An experimental project underway at a national park in Ohio could hold the keys to protecting not only American land but the American farmer, NBC News reports.
Cuyahoga Valley National Park, about 20 miles south of Cleveland, is the only national park to lease land to farmers, and the 10 farms on its 50 square miles produce an assortment of goods, including berries, wine, eggs and lamb.
Ohio has a rich agricultural history with hundreds of farmers settling in the area during the mid to late 1700s, drawn by proximity to the Ohio-Erie canal, access to the Cuyahoga River and lush vegetation. Today, the state’s agribusiness is worth more than $47 billion, and one in seven Ohioans is employed in the industry, according to some estimates.
U.S. & World

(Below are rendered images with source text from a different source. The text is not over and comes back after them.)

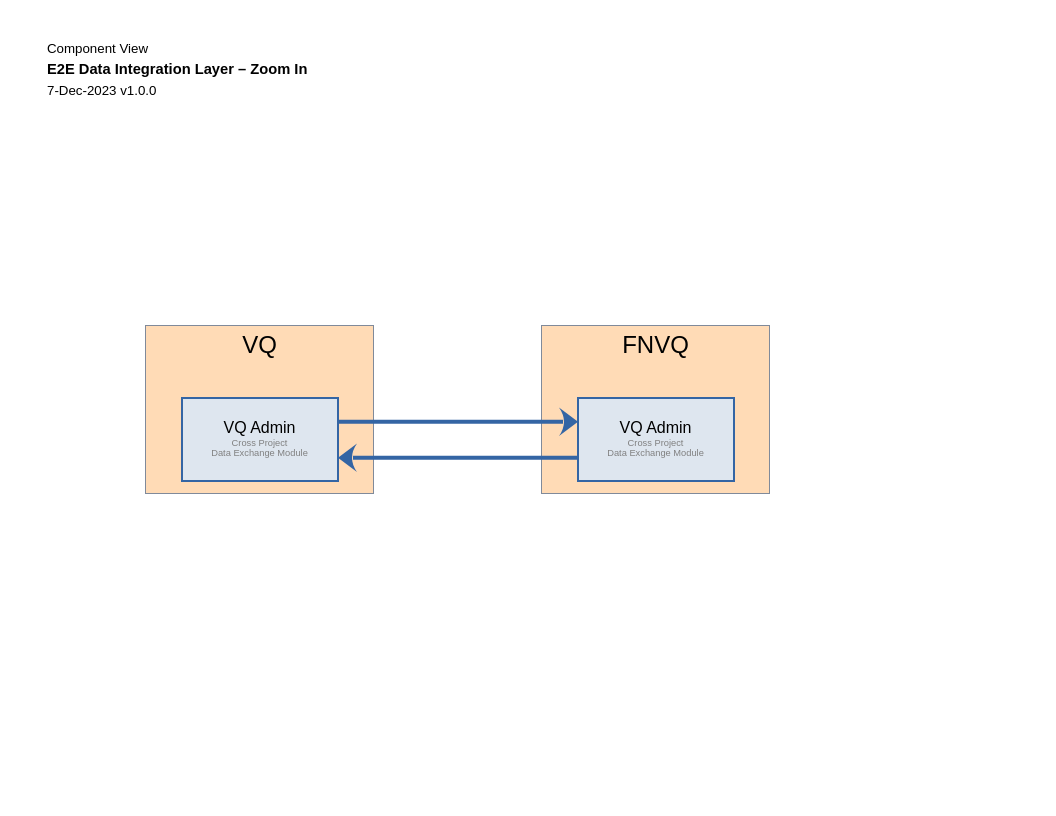
<!DOCTYPE html>
<html lang="en">
<head>
<meta charset="utf-8">
<title>E2E Data Integration Layer – Zoom In</title>
<style>
  :root {
    --paper: #ffffff;
    --ink: #000000;
    --muted: #808080;
    --system-fill: #ffdbb6;
    --system-line: #808a9a;
    --module-fill: #dee6ef;
    --module-line: #3465a4;
  }
  * { box-sizing: border-box; margin: 0; padding: 0; }
  html, body { width: 1056px; height: 816px; overflow: hidden; }
  body {
    position: relative;
    background: var(--paper);
    color: var(--ink);
    font-family: "Liberation Sans", Arial, sans-serif;
  }
  .heading {
    padding: 38px 47px 0;
    font-size: 13.3px;
    line-height: 21px;
  }
  .heading h1 { font-size: 14.7px; line-height: 21px; }
  .system {
    position: absolute;
    top: 325px;
    width: 229px;
    height: 169px;
    display: flex;
    flex-direction: column;
    align-items: center;
    border: 1px solid var(--system-line);
    background: var(--system-fill);
  }
  .system-source { left: 145px; }
  .system-target { left: 541px; }
  .system h2 {
    height: 71px;
    padding-top: 5px;
    font-size: 24px;
    font-weight: 400;
    line-height: 28px;
  }
  .module {
    width: 158px;
    height: 85px;
    padding-top: 19px;
    border: 2px solid var(--module-line);
    background: var(--module-fill);
    text-align: center;
  }
  .module h3 { font-size: 16px; font-weight: 400; line-height: 20px; }
  .module p { color: var(--muted); font-size: 9.3px; line-height: 10px; white-space: nowrap; }
  .connectors { position: absolute; left: 0; top: 0; }
  .connectors line { stroke: var(--module-line); stroke-width: 4; }
  .connectors path { fill: var(--module-line); }
</style>
</head>
<body>
  <header class="heading">
    <p>Component View</p>
    <h1>E2E Data Integration Layer – Zoom In</h1>
    <p>7-Dec-2023 v1.0.0</p>
  </header>
  <main>
    <section class="system system-source">
      <h2>VQ</h2>
      <div class="module">
        <h3>VQ Admin</h3>
        <p>Cross Project<br>Data Exchange Module</p>
      </div>
    </section>
    <section class="system system-target">
      <h2>FNVQ</h2>
      <div class="module">
        <h3>VQ Admin</h3>
        <p>Cross Project<br>Data Exchange Module</p>
      </div>
    </section>
    <svg class="connectors" width="1056" height="816" viewBox="0 0 1056 816" aria-hidden="true">
      <defs>
        <path id="arrowhead" d="M0 0L-19-14.3Q-9 0-19 14.3Z"/>
      </defs>
      <line x1="338" y1="421.8" x2="563" y2="421.8"/>
      <use href="#arrowhead" transform="translate(578 421.8)"/>
      <line x1="578" y1="457.8" x2="353" y2="457.8"/>
      <use href="#arrowhead" transform="translate(338 457.8) rotate(180)"/>
    </svg>
  </main>
</body>
</html>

Countryside Food and Farms, the local nonprofit that helped design the farming plan for Cuyahoga Valley National Park, drew from programs in Europe and came up with the initiative to lease 10 farmsteads to private farmers, who would become stewards of the land and help protect the park's cultural heritage.